Book Review – “Refactoring for Software Design Smells”

ACM SigSoft Software Engineering Notes

A short review of our design smells book titled “Refactoring for Software Design Smells: Managing Technical Debt” has recently appeared on ACM Sigsoft Software Engineering Notes. The review is written by Will Tracz.

Some of the important points mentioned in the review are presented below:

“This is a good book about “Design Smells” – actually a great book – nicely organized – clearly written with plenty of examples and a fair sprinkling of anecdotes.”

“The authors established good naming convention of Smells.”

The full text of the review can be accessed via ACM digital library – http://dl.acm.org/citation.cfm?id=2830739

ACM

ACM Computing Reviews

A review of our design smells book titled “Refactoring for Software Design Smells: Managing Technical Debt” has recently appeared on ACM Computing Reviews. The independent review is written by Nathan Carlson.

Some of the important points mentioned in the review are presented below:

“What follows is a well-researched and well-written catalog of design smells, organized in four broad headings according to design principles in view.”

“Because the discussion of each design smell includes these seven major headings, these four chapters provide a broad overview of design smells in practice, as well as a useful reference guide for practitioners.”

“Given its practical orientation and the variety of real-world examples offered throughout the book, this is a must-have for any practicing software engineer, developer, software architect, or anyone else interested in software design. This book would also provide a good introduction to real-world problems in the context of a software design or architecture course.”

The full text of the review can be accessed via ACM Computing Reviews – http://www.computingreviews.com/browse/browse_reviewers.cfm?reviewer_id=123466

ACM Computing Reviews - book

Adam Tornhill

Recently, Adam Tornhill reviewed the “Refactoring for Software Design Smells: Managing Technical Debt” book.

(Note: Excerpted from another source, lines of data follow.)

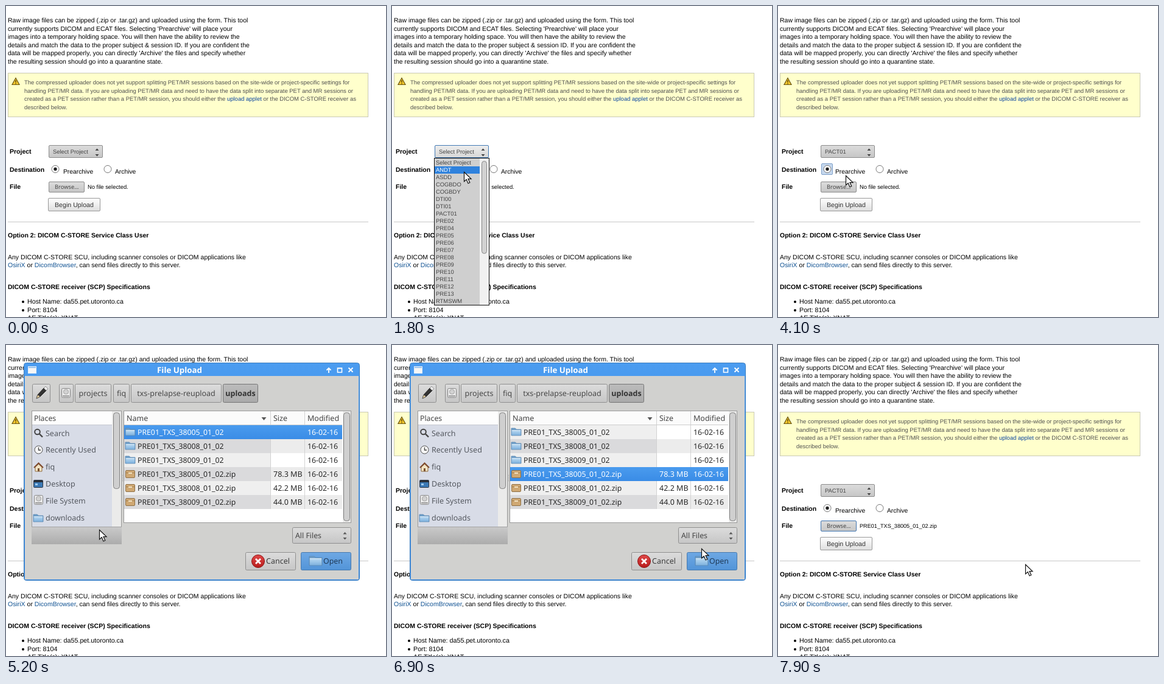
These frames come from a looping animation (624x512 px, 8000 ms). An HTML page:

```html
<!DOCTYPE html>
<html lang="en">
<head>
<meta charset="utf-8">
<title>Image upload</title>
<style>
html, body { margin: 0; width: 100%; height: 100%; overflow: hidden; background: #fff; }
svg { display: block; }
text { font-family: "Liberation Sans", Arial, sans-serif; text-rendering: geometricPrecision; }
.ui { font-family: "Noto Sans", "Open Sans", sans-serif; }
.b { font-weight: bold; }
.m { text-anchor: middle; }
</style>
</head>
<body>
<svg id="stage" width="624" height="512" viewBox="0 0 624 512"></svg>
<script>
const LOOP = 8000, STEP = 100;
const stage = document.getElementById('stage');

function el(parent, tag, attrs = {}) {
  const n = document.createElementNS('http://www.w3.org/2000/svg', tag);
  for (const k in attrs) n.setAttribute(k, attrs[k]);
  parent.appendChild(n);
  return n;
}
const group = parent => el(parent, 'g');
const defs = el(stage, 'defs');

function grad(id, ...colors) {
  const g = el(defs, 'linearGradient', { id, x1: 0, y1: 0, x2: 0, y2: 1 });
  colors.forEach((c, i) => el(g, 'stop', { offset: i / (colors.length - 1), 'stop-color': c }));
  return `url(#${id})`;
}
const fill = (g, x, y, width, height, color) => el(g, 'rect', { x, y, width, height, fill: color });
const box = (g, x, y, w, h, color, stroke, rx = 0) =>
  el(g, 'rect', { x: x + .5, y: y + .5, width: w - 1, height: h - 1, rx, fill: color, stroke });
const path = (g, d, color, stroke = 'none', width = 1) =>
  el(g, 'path', { d, fill: color, stroke, 'stroke-width': width });
const dot = (g, cx, cy, r, color, stroke = 'none') =>
  el(g, 'circle', { cx, cy, r, fill: color, stroke });

function text(g, x, y, str, size, color = '#000', cls = '') {
  const n = el(g, 'text', { x, y, 'font-size': size, fill: color, class: cls });
  n.textContent = str;
  return n;
}
function runs(g, x, y, size, color, parts) {
  const n = text(g, x, y, '', size, color);
  parts.forEach(([str, c]) => {
    el(n, 'tspan', { fill: c || color }).textContent = str;
  });
}
const show = (n, on) => n.setAttribute('display', on ? 'inline' : 'none');
const line = i => Math.round(i * 13.6);

const GREY = grad('grey', '#dcdcdc', '#c6c6c6');
const LIGHT = grad('light', '#eeeeee', '#d6d6d6');
const DARK = grad('dark', '#bcbcbc', '#aaaaaa');
const WHITE = grad('white', '#ffffff', '#dedede');
const BLUE = grad('blue', '#4a9bee', '#3a8ce6');
const OPEN = grad('open', '#6ea8e4', '#5294d8');
const FOOT = grad('foot', '#cacaca', '#acacac');
const FOLDER = grad('folder', '#b9d9f2', '#7fb2de');
const LINK = '#0f5192';
const INK = '#262626';
const TROUGH = '#ebebea';

// ---------- page ----------
const page = group(stage);
[
  'Raw image files can be zipped (.zip or .tar.gz) and uploaded using the form. This tool',
  "currently supports DICOM and ECAT files. Selecting 'Prearchive' will place your",
  'images into a temporary holding space. You will then have the ability to review the',
  'details and match the data to the proper subject & session ID. If you are confident the',
  "data will be mapped properly, you can directly 'Archive' the files and specify whether",
  'the resulting session should go into a quarantine state.'
].forEach((s, i) => text(page, 3, 27 + line(i), s, 10.52));

box(page, 3, 110, 592, 73, '#ffffcc', '#c9c9b4');
path(page, 'M16 118.5 L22 129.5 H10 Z', '#f3c62c', '#6a5512', 1.2);
path(page, 'M16 122 V126 M16 127 V128.5', 'none', '#3a2c00', 1.2);
[
  [['The compressed uploader does not yet support splitting PET/MR sessions based on the site-wide or project-specific settings for']],
  [['handling PET/MR data. If you are uploading PET/MR data and need to have the data split into separate PET and MR sessions or']],
  [['created as a PET session rather than a PET/MR session, you should either the '], ['upload applet', '#0b45a0'], [' or the DICOM C-STORE receiver as']],
  [['described below.']]
].forEach((parts, i) => runs(page, 30, 129 + line(i), 9.48, '#505050', parts));

text(page, 6, 243, 'Project', 10.5, '#000', 'b');
text(page, 6, 273, 'Destination', 10.5, '#000', 'b');
text(page, 6, 301, 'File', 10.5, '#000', 'b');

const select = box(page, 70, 229, 89, 21, GREY, '#8c8c8c', 1.5);
const choice = text(page, 77, 243, '', 9.4, '#444');
path(page, 'M146.5 238 L149.5 234.5 L152.5 238 Z M146.5 244 L149.5 247.5 L152.5 244 Z', '#444');

const radioGlow = box(page, 71, 259, 19, 19, '#c6d8ee', '#7e9fc8', 1.5);
dot(page, 81, 268.5, 6, '#fff', '#777');
dot(page, 81, 268.5, 2.7, '#222');
dot(page, 167, 268.5, 6, '#fff', '#777');
text(page, 94, 276, 'Prearchive', 10.3);
text(page, 179, 276, 'Archive', 10.3);

const browse = box(page, 70, 289, 59, 18, GREY, '#8c8c8c', 1.5);
text(page, 80, 301, 'Browse...', 9.3, '#444', 'ui');
const fileName = text(page, 134, 301, '', 9.4);
box(page, 69, 316, 86, 22, WHITE, '#989898', 1.5);
text(page, 80, 331, 'Begin Upload', 10.65, '#333');

fill(page, 3, 355, 592, 1, '#c8c8c8');
text(page, 3, 381, 'Option 2: DICOM C-STORE Service Class User', 10.5, '#000', 'b');
text(page, 3, 417, 'Any DICOM C-STORE SCU, including scanner consoles or DICOM applications like', 10.52);
runs(page, 3, 430, 10.52, '#000', [
  ['OsiriX', LINK], [' or '], ['DicomBrowser', LINK], [', can send files directly to this server.']
]);
text(page, 3, 466, 'DICOM C-STORE receiver (SCP) Specifications', 10.5, '#000', 'b');
['Host Name: da55.pet.utoronto.ca', 'Port: 8104', 'AE Title(s): XNAT'].forEach((s, i) => {
  dot(page, 28, 487 + line(i), 2, '#000');
  text(page, 35, 490 + line(i), s, 10.73);
});

// ---------- project list ----------
const list = group(stage);
const pre = [2, 4, 5, 6, 7, 8, 9, 10, 11, 12, 13].map(n => 'PRE' + String(n).padStart(2, '0'));
const projects = ['Select Project', 'ANDT', 'ASDD', 'COGBDO', 'COGBDY', 'DTI00', 'DTI01', 'PACT01', ...pre, 'RTMSWM'];
box(list, 69, 250, 91, 243, '#f1f1f1', '#111');
fill(list, 70, 251, 74, 241, '#cfcfcf');
const hover = fill(list, 70, 252, 74, 12, '#2f82dd');
box(list, 147, 255, 9, 153, '#d2d2d2', '#888', 4);
const items = projects.map((s, i) => text(list, 72, 261 + i * 12, s, 9.4, '#444'));

// ---------- file dialog ----------
const dialog = group(stage);

function folder(x, y, w = 16, h = 12) {
  path(dialog, `M${x} ${y} h${w * .4} l2 2 h${w * .6 - 2} v${h - 2} h${-w} Z`, '#6f9fc9', '#5784ae', .8);
  fill(dialog, x + .8, y + 3.5, w - 1.6, h - 4, FOLDER);
  fill(dialog, x + .8, y + 3.2, w - 1.6, 1, '#e4f1fb');
}
function drive(x, y) {
  box(dialog, x, y, 15, 16, '#e9e9e9', '#858585', 2);
  dot(dialog, x + 7.5, y + 6, 4, '#d2d2d2', '#a5a5a5');
  fill(dialog, x + 2, y + 12, 11, 2, '#9a9a9a');
}
function crate(x, y) {
  box(dialog, x, y, 16, 13, '#cfa873', '#8f7046', 1.5);
  fill(dialog, x + 1, y + 4, 14, 1, '#a3804f');
  fill(dialog, x + 5, y + 4, 6, 2, '#efe0c0');
}

box(dialog, 29, 29, 552, 359, grad('frame', '#4b9cf0', '#3788e2'), '#3f7fbe', 4);
fill(dialog, 30, 30, 550, 0, '#4b9cf0');
fill(dialog, 31, 51, 548, 335, '#d1d1cf');
box(dialog, 36, 35, 14, 12, '#f6f6f6', '#e3eefa');
fill(dialog, 37, 36, 12, 2, '#9cc4ec');
text(dialog, 285, 46, 'File Upload', 13.3, '#fff', 'ui b m');
path(dialog, 'M530 46 V38 M526.5 41.5 L530 38 L533.5 41.5', 'none', '#fff', 1.8);
path(dialog, 'M544.5 38 H551.5 V45 H544.5 Z M544 38.5 H552', 'none', '#fff', 1.6);
path(dialog, 'M562.5 37.5 L569.5 44.5 M569.5 37.5 L562.5 44.5', 'none', '#fff', 1.8);

box(dialog, 43, 64, 30, 31, GREY, '#8f8f8f', 2);
path(dialog, 'M50 88 L52 82 L63 70 L67 74 L56 85 Z', '#333', '#222', 1);
path(dialog, 'M50 88 L52 82 L56 85 Z', '#e8cf9a', '#555', .7);
path(dialog, 'M62 71 L65 68 L69 72 L66 75 Z', '#e9e9e9', '#777', .7);
[[87, 24, ''], [113, 60, 'projects'], [176, 27, 'fiq'], [205, 149, 'txs-prelapse-reupload'], [356, 58, 'uploads']]
  .forEach(([x, w, s], i) => {
    const on = i === 4;
    box(dialog, x, 64, w, 31, on ? DARK : GREY, on ? '#757575' : '#8f8f8f', 2);
    text(dialog, x + w / 2, 84, s, 12.5, on ? '#333' : '#484848', on ? 'ui b m' : 'ui m');
  });
drive(91, 71);

// places
box(dialog, 42, 108, 148, 220, TROUGH, '#9a9a9a');
fill(dialog, 43, 109, 131, 23, '#fdfdfd');
fill(dialog, 43, 131, 131, 168, '#d8dce7');
fill(dialog, 43, 131, 131, 1, '#c6c8d0');
text(dialog, 46, 125, 'Places', 12.3, '#444', 'ui');
box(dialog, 176, 111, 11, 126, '#cfcfcf', '#808080', 4);
fill(dialog, 42, 299, 148, 29, FOOT);
fill(dialog, 42, 299, 148, 1, '#a4a4a4');
['Search', 'Recently Used', 'fiq', 'Desktop', 'File System', 'downloads'].forEach((s, i) => {
  text(dialog, 65, 150 + Math.floor(i * 27.8), s, 12.5, '#555960', 'ui');
});
dot(dialog, 51.5, 143, 4.3, 'none', '#444').setAttribute('stroke-width', 2);
path(dialog, 'M55 146.5 L60 151.5', 'none', '#444', 2.4);
dot(dialog, 53.5, 172.5, 6.5, '#f7f7f7', '#555');
path(dialog, 'M53.5 168.5 V173 H57', 'none', '#444', 1.3);
path(dialog, 'M48 201 V208 H59 V201 L53.5 196 Z', '#f2e4c4', '#8f6a3c', 1);
path(dialog, 'M46 202 L53.5 194.5 L61 202', 'none', '#7e4a2c', 2);
fill(dialog, 52, 203, 3, 5, '#7b5230');
box(dialog, 45, 222, 16, 13, '#3b78b4', '#2c3440', 1);
fill(dialog, 46, 223, 14, 3, '#2a2f38');
fill(dialog, 48, 228, 4, 3, '#9cc9ee');
drive(46, 247);
folder(45, 279);
for (let i = 0; i < 4; i++) fill(dialog, 191, 214 + i * 3, 1, 1, '#8a8a8a');

// files
box(dialog, 193, 108, 374, 185, '#fff', '#9a9a9a');
fill(dialog, 194, 109, 358, 23, '#fbfbfb');
fill(dialog, 194, 131, 358, 1, '#cdcdcd');
fill(dialog, 553, 109, 13, 183, TROUGH);
box(dialog, 554, 111, 11, 179, '#cfcfcf', '#808080', 4);
text(dialog, 198, 125, 'Name', 12.5, '#444', 'ui');
text(dialog, 439, 125, 'Size', 12.5, '#444', 'ui');
text(dialog, 495, 125, 'Modified', 12.5, '#444', 'ui');
path(dialog, 'M419.5 119 H427.5 L423.5 124 Z', '#555');

const sizes = ['', '', '', '78.3 MB', '42.2 MB', '44.0 MB'];
const rows = sizes.map((size, i) => {
  const y = 132 + i * 23, odd = i % 2;
  // the lower half keeps the opposite stripe order
  const shaded = i > 2 ? i !== 4 : odd;
  fill(dialog, 194, y, 240, 23, shaded ? '#dadadc' : '#efefef');
  fill(dialog, 434, y, 118, 23, odd ? '#ececec' : '#fff');
  [434, 490].forEach(x => fill(dialog, x, y, 1, 23, '#d2d2d2'));
  const mark = fill(dialog, 194, y, 358, 23, BLUE);
  const name = `PRE01_TXS_3800${[5, 8, 9][i % 3]}_01_02${i > 2 ? '.zip' : ''}`;
  if (i > 2) crate(196, y + 5); else folder(196, y + 5);
  const words = [[216, name, 12.27], [439, size, 12.5], [495, '16-02-16', 12.3]]
    .map(([x, s, px]) => text(dialog, x, y + 16, s, px, INK, 'ui'));
  return { mark, words };
});
[434, 490].forEach(x => fill(dialog, x, 109, 1, 22, '#d2d2d2'));

box(dialog, 470, 300, 97, 27, GREY, '#8f8f8f', 2);
text(dialog, 475, 318, 'All Files', 12.3, '#444', 'ui');
path(dialog, 'M553.5 311.5 L556.5 308 L559.5 311.5 Z M553.5 317 L556.5 320.5 L559.5 317 Z', '#555');
box(dialog, 393, 341, 83, 30, GREY, '#8f8f8f', 2);
dot(dialog, 414, 356, 10.5, grad('red', '#e04848', '#b81c1c'), '#8f1414');
path(dialog, 'M410 352 L418 360 M418 352 L410 360', 'none', '#fff', 2.8);
text(dialog, 427, 360, 'Cancel', 12.5, '#3c3c3c', 'ui');
box(dialog, 484, 341, 83, 30, OPEN, '#4679ae', 2);
folder(498, 348, 21, 15);
text(dialog, 521, 360, 'Open', 12.4, '#1f3a58', 'ui');

// ---------- pointer ----------
const pointer = path(stage, 'M.5 .5 V16 L4.2 12.6 L7 19 L9.8 17.8 L7 11.6 H12 Z', '#fff', '#111', 1.2);
const route = [
  [500, 330, 520], [1200, 122, 242], [1400, 122, 242], [1800, 118, 273], [2000, 118, 275],
  [2800, 103, 336], [3100, 103, 337], [4100, 111, 279], [4400, 105, 297], [4700, 105, 297],
  [5200, 153, 304], [5900, 265, 212], [6200, 265, 212], [6900, 508, 335], [7200, 512, 348],
  [7900, 406, 361]
];
function pointerAt(t) {
  let i = 1;
  while (i < route.length - 1 && t > route[i][0]) i++;
  const [t0, x0, y0] = route[i - 1], [t1, x1, y1] = route[i];
  const k = Math.max(0, Math.min(1, (t - t0) / (t1 - t0)));
  const e = k * k * (3 - 2 * k);
  return [x0 + (x1 - x0) * e, y0 + (y1 - y0) * e];
}
const within = (t, a, b) => t >= a && t < b;

function draw(t) {
  const [x, y] = pointerAt(t);
  const listOpen = within(t, 1400, 3000), dialogOpen = within(t, 4700, 7300);
  const done = t >= 7300;

  show(pointer, t >= 500);
  pointer.setAttribute('transform', `translate(${Math.round(x)} ${Math.round(y)})`);

  show(list, listOpen);
  const row = Math.max(0, Math.min(19, Math.floor((Math.round(y) - 252) / 12)));
  hover.setAttribute('y', 252 + row * 12);
  items.forEach((n, i) => n.setAttribute('fill', i === row ? '#fff' : '#444'));

  const overSelect = t < 1400 && x < 159 && y > 229 && y < 250;
  select.setAttribute('fill', listOpen && t >= 2000 ? DARK : listOpen || overSelect ? LIGHT : GREY);
  select.setAttribute('stroke', listOpen ? '#4179b4' : '#8c8c8c');
  choice.textContent = t < 3000 ? 'Select Project' : 'PACT01';

  show(radioGlow, within(t, 3000, 4700) && y > 260 && y < 283);
  browse.setAttribute('stroke', done ? '#3f74b0' : '#8c8c8c');
  fileName.textContent = done ? 'PRE01_TXS_38005_01_02.zip' : 'No file selected.';
  fileName.setAttribute('font-size', done ? 9.15 : 9.4);

  show(dialog, dialogOpen);
  const picked = t < 6100 ? 0 : 3;
  rows.forEach((r, i) => {
    show(r.mark, i === picked);
    r.words.forEach(n => n.setAttribute('fill', i === picked ? '#fff' : INK));
  });
}

const start = performance.now();
function tick() {
  const t = (performance.now() - start) % LOOP;
  draw(Math.floor(t / STEP) * STEP);
  requestAnimationFrame(tick);
}
draw(0);
requestAnimationFrame(tick);
</script>
</body>
</html>
```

Some of the important points mentioned in the review are as follows.

The design smells themselves are described in a strict format (like patterns). We get a name for each smell, rationale and cause, some examples and finally a discussion on suggested refactorings. This template for design smells serve the book well. I consider this book a reference.

There are several things I like with this book. First of all, the book covers an important gap in the existing literature. I also love that the examples are smells from real-world codebases (often from the JDK).

The authors also introduce short anecdotes as sidebars. That’s a great way to make the text more accessible[…] We developers love software war stories and the authors have plenty of them.

To summarize, Refactoring for Software Design Smells is a valuable catalog of potential problems that you’re likely to experience in all large-scale systems. It’s also a book that does a good job at teaching fundamental object-oriented principles. This is a highly recommended read for Java and C# programmers.

You may find the complete book review here.

Adam Tornhill is a well-known author and speaker. He has authored following books “Your Code as a Crime Scene” (The Pragmatic BookShelf), “LISP For the Web” (LeanPub) and “Patterns in C” (LeanPub). Find more about him on his website.